Solo Life Hack: How Getting a Furry Friend Can Boost Your Heart Health and Help You Live Longer!

Being single has its perks; you can concentrate on your career, maintain healthy friendships and make travel plans without having to consult anyone. But despite these benefits, singles are at a disadvantage when it comes to health. Studies suggest that married people tend to live longer, have reduced chances of a stroke or heart attack and are more likely to survive major operations or cancer. However, the good news for singles who prefer being unattached is that improving your health might be as simple as owning a dog.

Recent research conducted by Uppsala University in Sweden discovered that canine companions offer significant health benefits, particularly for singles. By studying the health of 3.4 million individuals for 12 years using national health registries, it was found that single dog owners have an 11% decreased risk of cardiovascular disease and a 33% reduced chance of premature death compared to single non-dog owners. Considering that premature death and cardiovascular disease are two major health problems faced by singles, dog ownership appears to be a natural solution.

Although the study did not explore exactly why dogs are beneficial for heart health and lifespan, the researchers have a couple of theories. Dog owners are generally more active due to the daily walks, and physical activity is great for overall health. Also, people who socialize more tend to be healthier, and this social interaction might extend to animals as well. Finally, dogs expose their owners to a variety of bacteria, potentially diversifying their microbiome in a positive way.

Before adopting a dog, it is important to consider the significant responsibility involved in pet ownership. If you decide a dog is a good fit for your life, selecting certain breeds may offer even greater health benefits. Research has shown that hunting breeds, which require more exercise, provide additional advantages. Some popular hunting breeds to consider include Labrador retrievers, golden retrievers, beagles, bassett hounds, fox terriers, and Welsh corgis.

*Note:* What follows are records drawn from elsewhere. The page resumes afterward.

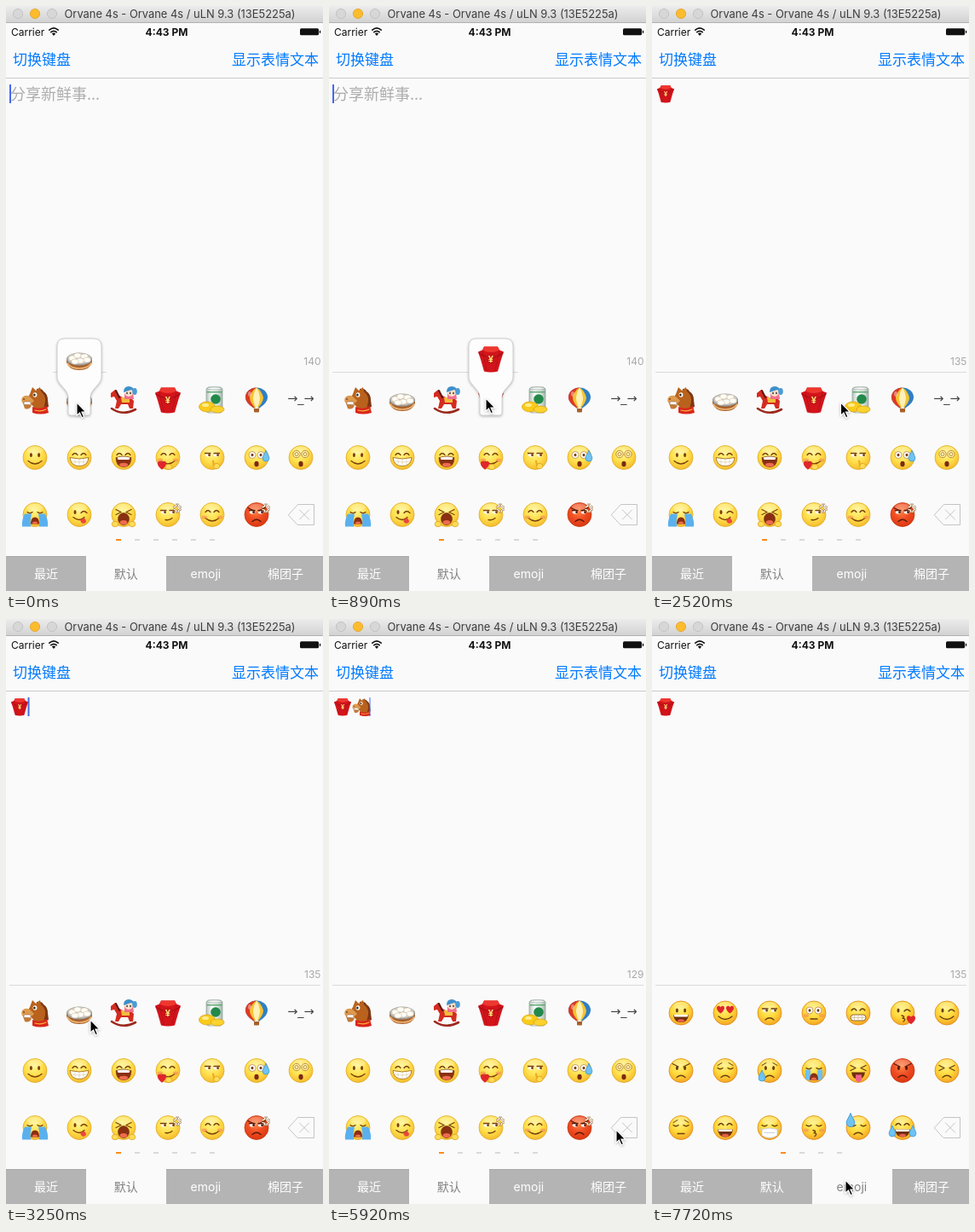
Recreate the animation shown at these times as an HTML page. Size 372x686 px, loop 8000 ms.

```html
<!DOCTYPE html>
<html lang="zh-CN">
<head>
<meta charset="utf-8">
<title>Emoticon keyboard</title>
<style>
  html, body { margin: 0; width: 100%; height: 100%; overflow: hidden; background: #fafafa; }
  svg { display: block; width: 372px; height: 686px; }
  text { font-family: Inter, "Noto Sans CJK SC", "Noto Sans CJK", sans-serif; }
  .zh { font-family: "Noto Sans CJK SC", "Noto Sans CJK", sans-serif; }
</style>
</head>
<body>
<svg id="stage" viewBox="0 0 372 686" xmlns="http://www.w3.org/2000/svg"></svg>
<script>
const LOOP = 8000, TICK = 148;
const INSERT_1 = 1930, INSERT_2 = 4440, REMOVE = 6070, SWITCH = 7570;
const COLS = [34, 86, 138, 190, 242, 294, 346], ROWS = [462, 529.5, 596.5];
const INK = 'currentColor';

// Drawing helpers
const line = (d, c = INK, w = 1.3) =>
  `<path d="${d}" fill="none" stroke="${c}" stroke-width="${w}" stroke-linecap="round" stroke-linejoin="round"/>`;
const area = (d, c, extra = '') => `<path d="${d}" fill="${c}" ${extra}/>`;
const oval = (x, y, rx, ry, c, extra = '') =>
  `<ellipse cx="${x}" cy="${y}" rx="${rx}" ry="${ry}" fill="${c}" ${extra}/>`;
const rect = (x, y, w, h, c, extra = '') =>
  `<rect x="${x}" y="${y}" width="${w}" height="${h}" fill="${c}" ${extra}/>`;
const text = (s, x, y, size, c, extra = '') =>
  `<text x="${x}" y="${y}" font-size="${size}" fill="${c}" ${extra}>${s}</text>`;
const group = (s, x, y, scale = 1) => `<g transform="translate(${x} ${y}) scale(${scale})">${s}</g>`;
const edge = (c, w = .7) => `stroke="${c}" stroke-width="${w}"`;
const pair = (fn, d = 5) => fn(-d) + fn(d);
const heart = (x, y, s) => group(area('M0 4C-7-1-3-6 0-2.5C3-6 7-1 0 4z', '#e0262b'), x, y, s);
const drop = (x, y, s) =>
  group(area('M0-5C1-2 3 0 3 2a3 3 0 0 1-6 0C-3 0-1-2 0-5z', '#6fc3f2', edge('#3a98d6', .6)), x, y, s);
const hand = (x, y) => oval(x, y, 3.8, 3.2, '#ffdc55', edge('#d89a1e'));

// Face features, centred on 0,0 with a radius of about 14
const F = {
  dots: pair(x => oval(x, -3, 1.5, 2.6, INK), 4.6),
  happy: line('M-8-3q3-4 6 0M2-3q3-4 6 0'),
  shut: line('M-9-3q3 2.6 6 0M3-3q3 2.6 6 0'),
  squeeze: line('M-9-6l6 3-6 3M9-6l-6 3 6 3'),
  side: pair(x => oval(x, -3, 3.2, 2, '#fff') + oval(x + 1.6, -3, 1.4, 1.6, INK)) + line('M-8.5-5h6.5M2-5h6.5'),
  wide: pair(x => oval(x, -3, 4, 4, '#fff', edge('#a8651b', .6)) + oval(x, -3, 1.5, 1.7, INK)),
  swirl: pair(x => oval(x, -4, 4.2, 4.2, '#fff3b0', edge('#b88224', .9)) + oval(x, -4, 2, 2, 'none', edge('#a87420', .8))),
  hearts: pair(x => heart(x, -4, 1.15), 5.5),
  wink: oval(-5, -3, 1.5, 2.5, INK) + line('M2-2q3-4 7 0'),
  mad: line('M-10-8l7 3.5M10-8l-7 3.5'),
  sad: line('M-9-6l5-3M9-6l-5-3', INK, 1),
  smile: line('M-8 4q8 7 16 0'),
  smirk: line('M-3 6q5 1 8-2'),
  frown: line('M-5 8q5-4.5 10 0'),
  flat: line('M-4 7h8'),
  open: area('M-9 2h18q-1 9-9 9T-9 2z', '#70300f') + oval(0, 9, 4, 1.8, '#e8604c') + area('M-8.5 2h17l-1 2.6h-15z', '#fff'),
  roar: area('M-9 0q9-3 18 0q0 11-9 11T-9 0z', '#8a2f12', edge('#7a3f0c')) + oval(0, 8.5, 5, 2.3, '#ee6a50') +
    area('M-7.5 0q7.5-2 15 0l-1 2.6h-13z', '#fff'),
  teeth: rect(-9, 2, 18, 7, '#fff', `rx="3.5" ${edge('#8a5518', .9)}`) + line('M-8.5 5.5h17M-4.5 2.5v6M0 2.5v6M4.5 2.5v6', '#c9b78e', .7),
  grin: area('M-11 0q11 3 22 0q-1 10-11 10T-11 0z', '#fff', edge('#a8701c', .9)) +
    line('M-10 4q10 3 20 0M-5 1.5v7M0 2v8M5 1.5v7', '#d6c69c', .6),
  oh: oval(0, 7.5, 2.6, 3.2, '#7b2a12'),
  wail: area('M-5 11q0-8 5-8t5 8z', '#8a2f12') + oval(0, 9.5, 3, 1.6, '#ee6a50'),
  yawn: oval(0, 5, 6.5, 7, '#8a2f12', edge('#7a3f0c')) + oval(0, 9, 4.3, 2.6, '#ee6a50'),
  kiss: line('M-1 3q5 1 1 3q5 1 1 4'),
  tongue: area('M-8 2h16q-1 8-8 8T-8 2z', '#70300f') + area('M-3 5h7v6q-3.5 5-7 0z', '#f0628c'),
  lick: line('M-7 3q7 6 13 0') + area('M1 6l5-2q4 5 0 6t-5-4z', '#e9483c'),
  blush: pair(x => oval(x, 3, 3.2, 2, '#f58b5a', 'opacity=".6"'), 9),
  love: heart(-7, 9, 1.3) + hand(1, 11),
  blow: heart(10, 8, 1.3),
  finger: hand(5, 10) + line('M2 9l-1-5', '#eda928', 2.2),
  sweat: drop(11, -2, 1.3),
  bead: drop(-9, -9, 1.6),
  tear: drop(-9, 6, 1.3),
  joy: drop(-12, 4, 1.3) + drop(12, 4, 1.3),
  streams: area('M-10-1h6v13l-6-2zM4-1h6v11l-6 2z', '#6cc0f2'),
  flood: area('M-12-1h8q-2 7-1 15h-10q-1-7 3-15zM12-1h-8q2 7 1 15h10q1-7-3-15z', '#5ab0ee'),
  hands: hand(-10, 11) + hand(10, 11),
  mark: line('M7-9q3 0 3-3M12-12q0 3 3 3M15-6q-3 0-3 3M10-3q0-3-3-3', '#8a5a20', 2) +
    line('M7-9q3 0 3-3M12-12q0 3 3 3M15-6q-3 0-3 3M10-3q0-3-3-3', '#fff', 1.2),
  mask: area('M-9 2q9-3 18 0v7q-9 6-18 0z', '#fff', edge('#c3ccd4', .8)) + line('M-9 3l-4-3M9 3l4-3M-6 6h12', '#c3ccd4', .9),
};
const TONES = { soft: ['#dfab2a', '#7a3f0c'], gloss: ['#dc8a1c', '#6a3d14'], red: ['#c43a14', '#571a08'] };
const face = (tone, names) => `<g color="${TONES[tone][1]}">` +
  oval(0, 0, 14, 14, `url(#${tone})`, edge(TONES[tone][0], .8)) +
  oval(0, -8.5, 9, 4.5, '#fff', 'opacity=".25"') +
  names.split(' ').map(n => F[n]).join('') + '</g>';

const ICONS = {
  horse: area('M2-13q6-1 8 3q5 3 5 10l1 8-8 3-6-14z', '#7c3712') +
    area('M-3-15l4 4 5-4 1 5q6 5 5 12l-2 9H-1q0-4-4-6l-6-3 5-9z', '#b9621d') +
    area('M-15-3q4-4 9-1l5 5-4 4-9-1q-3-3-1-7z', '#dd9a50') +
    area('M-14 4l10 2q-2 6-8 4z', '#c47a36') + rect(-13, 2, 8, 3.4, '#fff', `rx="1" ${edge('#84502a', .5)}`) +
    oval(0, -6, 2.4, 2.8, '#fff') + oval(-.6, -6, 1.2, 1.6, '#221') + oval(-13, -1, .8, 1, '#6b3513') +
    area('M-3 8q9 4 17-1l2 8q-10 3-19 0z', '#d9261c') + line('M0 12q7 2 13-1', '#f3b43a', 1.2),
  buns: area('M-15-1v5q3 9 15 9t15-9v-5z', '#a9622c') + line('M-14 5q4 6 14 6t14-6', '#f0b878', 1.6) +
    oval(0, 0, 15, 7.6, '#989fa2') + oval(0, -.6, 13.6, 6.4, '#d6cabb') +
    [[-8, -1], [-2, -4], [6, -3], [9, 1], [1, 2], [-5, 3]].map(([x, y]) =>
      oval(x, y, 4.2, 3, '#fffdf5', edge('#c9bda8', .6))).join(''),
  rocker: line('M-14 10q13 9 28 1', '#9c2a1c', 2.6) +
    area('M-15-8l5-4 4 6q6 5 14 3l4 4-1 9h-4l-2-5h-8l-3 5h-4l2-9-3-5-4 1z', '#d42b20') +
    line('M-9-11l4 8', '#5a1710', 2) + area('M-3-3h10v6h-9z', '#f2bd3c') +
    area('M1-8h10l1 7H1z', '#ef6f8d') + oval(6, -9, 5, 5, '#ffe0c8') +
    area('M0-9q0-7 6-7t7 7l-4-3z', '#3f8fcb') + oval(13, -10, 2.8, 4, '#4c9cd4') +
    oval(4, -8, .8, 1.2, '#333') + oval(8, -8, .8, 1.2, '#333'),
  packet: area('M-8-14.5H8l2 4 5 2-3 9-4 14q-8 2-16 0l-4-14-3-9 5-2z', '#d3141b') +
    area('M-8-14.5H8l2 4q-10 5-20 0z', '#ee372f') + line('M-14-7q14 10 28 0', '#a00e15', 1.1) +
    line('M-10-9l5 22M10-9l-5 22', '#b01019', .8) + oval(0, 0, 5.6, 5.6, '#c4141a') +
    text('¥', 0, 4, 11, '#ffdf7a', 'text-anchor="middle" font-weight="700"'),
  can: area('M-7-13l2-2H10l2 2v26l-2 2H-5l-2-2z', 'url(#tin)', edge('#8fa097')) +
    oval(2.5, -13.5, 8.4, 1.7, '#eef2f0', edge('#8c9992', .6)) + rect(-6.5, -10, 18, 1.4, '#59a86c') +
    oval(4, -1, 5.8, 5.8, '#23894a') +
    oval(-6, 8, 9.5, 6, '#f9cb1b', edge('#d39c12')) + oval(6, 11, 8, 4, '#fbd22e', edge('#d39c12')) +
    oval(-8, 6, 4, 2, '#ffec8c'),
  balloon: line('M-4 7l2 5M4 7l-2 5', '#8c5a2a', .9) + rect(-3, 10, 6, 4.5, '#a9602a', 'rx="1"') +
    area('M-4 9q-9-6-9-12a13 11.5 0 0 1 26 0q0 6-9 12z', '#2f7fc4') +
    area('M-4 9q-9-6-9-12a13 11.5 0 0 1 13-11.5q-5 9 0 23.5z', '#dd3a22') +
    area('M-2 9q-6-7-6-12q2-8 8-11.5q6 3.500 8 11.500q0 5-6 12z', '#f6c431') +
    area('M-1 9q-3-7-3-12q1-7 4-11.500q3 4.500 4 11.500q0 5-3 12z', '#fdf0b8') +
    oval(-8, -7, 2, 3, '#fff', 'opacity=".4"'),
  look: text('→_→', 0, 2.5, 14.5, '#444', 'text-anchor="middle" style="font-family:\'DejaVu Sans\',sans-serif"'),
};

const place = (icons) => icons.map((s, i) => group(s, COLS[i % 7], ROWS[Math.floor(i / 7)])).join('');
const dashes = (start, n) => Array.from({ length: n }, (_, i) =>
  rect(start + 22 * i, 625, 6, 2, i ? '#d9d9d9' : '#ff8b1a')).join('');
const FIRST = Object.values(ICONS);
const CARTOON = ['dots smile', 'happy grin', 'happy roar', 'happy smile blush love', 'side finger',
  'wide oh sweat', 'swirl oh', 'shut flood wail', 'wink lick', 'squeeze yawn hands', 'side smirk mark',
  'happy smile blush'];
const EMOJI = ['dots open', 'hearts smile', 'side frown', 'wide blush flat', 'happy teeth', 'wink kiss blow',
  'wink smile', 'dots mad frown', 'shut sad frown', 'dots sad frown tear', 'shut streams wail', 'squeeze tongue',
  'dots mad frown', 'squeeze frown', 'shut sad flat', 'happy open', 'shut mask', 'shut kiss blush',
  'shut frown bead', 'happy open joy'];
const page1 = place([...FIRST, ...CARTOON.map(n => face('soft', n)), face('red', 'side mad frown mark')]) + dashes(129, 6);
const page2 = place(EMOJI.map((n, i) => face(i === 12 ? 'red' : 'gloss', n))) + dashes(151, 4);

const tabs = (active) => rect(0, 645, 372, 41, '#b4b4b4') + rect(0, 645, 372, 1, '#a8a8a8') +
  rect(94 * active, 645, 94, 41, '#fafafa') +
  ['最近', '默认', 'emoji', '棉团子'].map((s, i) =>
    text(s, 47 + 93.7 * i, 671, 14, i === active ? '#828282' : '#fff', 'text-anchor="middle"')).join('');

const stops = (colours) => colours.map((c, i) =>
  `<stop offset="${i / (colours.length - 1)}" stop-color="${c}"/>`).join('');
const ball = (id, ...colours) =>
  `<radialGradient id="${id}" cx=".45" cy=".35" r=".7">${stops(colours)}</radialGradient>`;
const ramp = (id, x, y, ...colours) => `<linearGradient id="${id}" x2="${x}" y2="${y}">${stops(colours)}</linearGradient>`;
const light = (x, c, rim) => oval(x, 9, 5.6, 5.6, c, edge(rim, .8));
const POPUP = 'M-26 399q0-9 9-9h34q9 0 9 9v36c0 9-13 14-13 24v18q0 3-3 3h-20q-3 0-3-3v-18c0-10-13-15-13-24z';

document.getElementById('stage').innerHTML = `
<defs>
  ${ball('soft', '#fff48c', '#ffe04d', '#f3b526')}
  ${ball('gloss', '#fff07a', '#ffd93b', '#f39d1f')}
  ${ball('red', '#ff8444', '#ef4c22', '#d8350f')}
  ${ramp('tin', 1, 0, '#b4c2ba', '#fbfdfc', '#e2eae6', '#a3b3aa')}
  ${ramp('bar', 0, 1, '#ececec', '#d1d1d1')}
  <filter id="shade" x="-30%" y="-20%" width="160%" height="140%">
    <feDropShadow dx="0" dy="1" stdDeviation="1.4" flood-color="#000" flood-opacity=".3"/>
  </filter>
</defs>
${rect(0, 0, 372, 686, '#fafafa')}
${rect(0, 0, 372, 20, 'url(#bar)')}${rect(0, 19, 372, 1, '#b1b1b1')}
${light(14, '#d7d7d7', '#bdbdbd')}${light(34, '#fdbc2e', '#e0a023')}${light(54, '#d7d7d7', '#bdbdbd')}
${text('Orvane 4s - Orvane 4s / uLN 9.3 (13E5225a)', 204, 14, 12.9, '#3d3d3d', 'text-anchor="middle"')}
${text('Carrier', 6, 34.5, 12, '#111')}
${line('M50.8 28.2q5.2-4.6 10.4 0M52.8 30.7q3.2-2.8 6.4 0', '#111', 1.6)}${area('M53.8 32.3q2.2-1.6 4.4 0L56 35z', '#111')}
${text('4:43 PM', 188.5, 34.5, 12, '#111', 'text-anchor="middle" font-weight="700"')}
${rect(345, 26.3, 22, 8, '#111', 'rx="1.5"')}${rect(367.8, 28.8, 1.4, 3, '#111')}
${text('切换键盘', 8, 68.5, 17, '#007aff', 'class="zh"')}
${text('显示表情文本', 367, 68.5, 17, '#007aff', 'class="zh" text-anchor="end"')}
${rect(0, 84, 372, 1, '#cacaca')}
<g id="hint">${text('分享新鲜事...', 5, 109.5, 18, '#adadad', 'class="zh"')}</g>
<g id="typed1">${group(ICONS.packet, 16, 103, .67)}</g>
<g id="typed2">${group(ICONS.horse, 38, 103, .67)}</g>
<rect id="caret" y="92" width="2" height="22" fill="#4467ef"/>
<text id="count" x="369.5" y="421" font-size="12" fill="#a8a8a8" text-anchor="end"></text>
<rect id="rule" y="429" height="1" fill="#d9d9d9"/>
<g id="page1">${page1}${tabs(1)}</g>
<g id="page2">${page2}${tabs(2)}</g>
${line('M331.5 596.5l11-12h19v24h-19z', '#c4c4c4', 1)}${line('M344.5 591l11 11M355.5 591l-11 11', '#c4c4c4', 1)}
<g id="popup"><path d="${POPUP}" fill="#fdfdfd" stroke="#b4b4b4" stroke-width=".6" filter="url(#shade)"/>
  ${[1, 2, 3].map(i => `<g id="pop${i}">${group(FIRST[i], 0, 414)}</g>`).join('')}</g>
<g id="pointer">${area('M0 0V15.2l3.500-3.300 2.600 5.800 2.400-1-2.600-5.700h4.900z', '#000', edge('#fff', 1.1) + ' filter="url(#shade)"')}</g>`;

// Pointer path: time, x, y
const PATH = [[0, 83, 465], [444, 134, 462], [592, 134, 462], [740, 150, 461], [888, 184, 460], [1776, 184, 460],
  [1924, 214, 435], [2220, 222, 462], [2812, 221, 468], [2960, 205, 476], [3108, 141, 476], [3256, 99, 470],
  [3552, 45, 467], [3996, 30, 466], [4736, 30, 466], [5032, 110, 505], [5328, 290, 585], [5624, 337, 599],
  [6364, 337, 599], [6660, 310, 615], [7104, 227, 658], [LOOP, 227, 658]];

function pointerAt(t) {
  const s = Math.min(LOOP, Math.floor((t + 10) / TICK) * TICK);
  const i = Math.max(1, PATH.findIndex(p => p[0] >= s));
  const [a, b] = [PATH[i - 1], PATH[i]], k = (s - a[0]) / (b[0] - a[0]);
  return [a[1] + (b[1] - a[1]) * k, a[2] + (b[2] - a[2]) * k];
}

// The blink restarts after every edit
function caretAlpha(t) {
  const start = [REMOVE, INSERT_2, INSERT_1].find(e => t >= e) ?? -150;
  const p = (t - start) % 1040;
  return p < 440 ? 1 : p < 590 ? .5 : p < 890 ? 0 : .5;
}

const el = id => document.getElementById(id);
const show = (id, on) => el(id).setAttribute('display', on ? 'inline' : 'none');
const set = (id, attrs) => { for (const k in attrs) el(id).setAttribute(k, attrs[k]); };

function render(t) {
  const first = t >= INSERT_1, second = t >= INSERT_2 && t < REMOVE;
  const pop = t < 300 ? 1 : t < 890 ? 2 : first ? 0 : 3;
  const [left, right] = t < 150 ? [55, 118] : t < 890 ? [4, 170] : first ? [4, 369] : [4, 222];
  show('hint', !first);
  show('typed1', first);
  show('typed2', second);
  show('page1', t < SWITCH);
  show('page2', t >= SWITCH);
  show('popup', pop);
  [1, 2, 3].forEach(i => show('pop' + i, i === pop));
  if (pop) set('popup', { transform: `translate(${COLS[pop]} 0)` });
  set('rule', { x: left, width: right - left });
  set('caret', { x: second ? 47 : first ? 25.5 : 4, opacity: caretAlpha(t) });
  el('count').textContent = second ? 129 : first ? 135 : 140;
  set('pointer', { transform: `translate(${pointerAt(t).join(' ')})` });
}

const begin = performance.now();
function tick() {
  render((performance.now() - begin) % LOOP);
  requestAnimationFrame(tick);
}
tick();
</script>
</body>
</html>
```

For those who prefer cats, fear not; another study demonstrated that cat owners have a 30% lower risk of dying from a stroke or heart attack compared to those who don’t own cats. This suggests that the love and companionship of a pet are all that’s needed to give your health a boost during your single years.

You might also consider providing a loving home for a senior pet. These older animals sometimes lose their homes when their original owners can no longer care for them. Adopting a senior pet may indicate a shorter commitment but can offer significant benefits and companionship. Overall, owning a pet, whether it’s a dog or a cat, can play a significant role in improving the health and well-being of single people, providing both companionship and motivation for increased physical activity.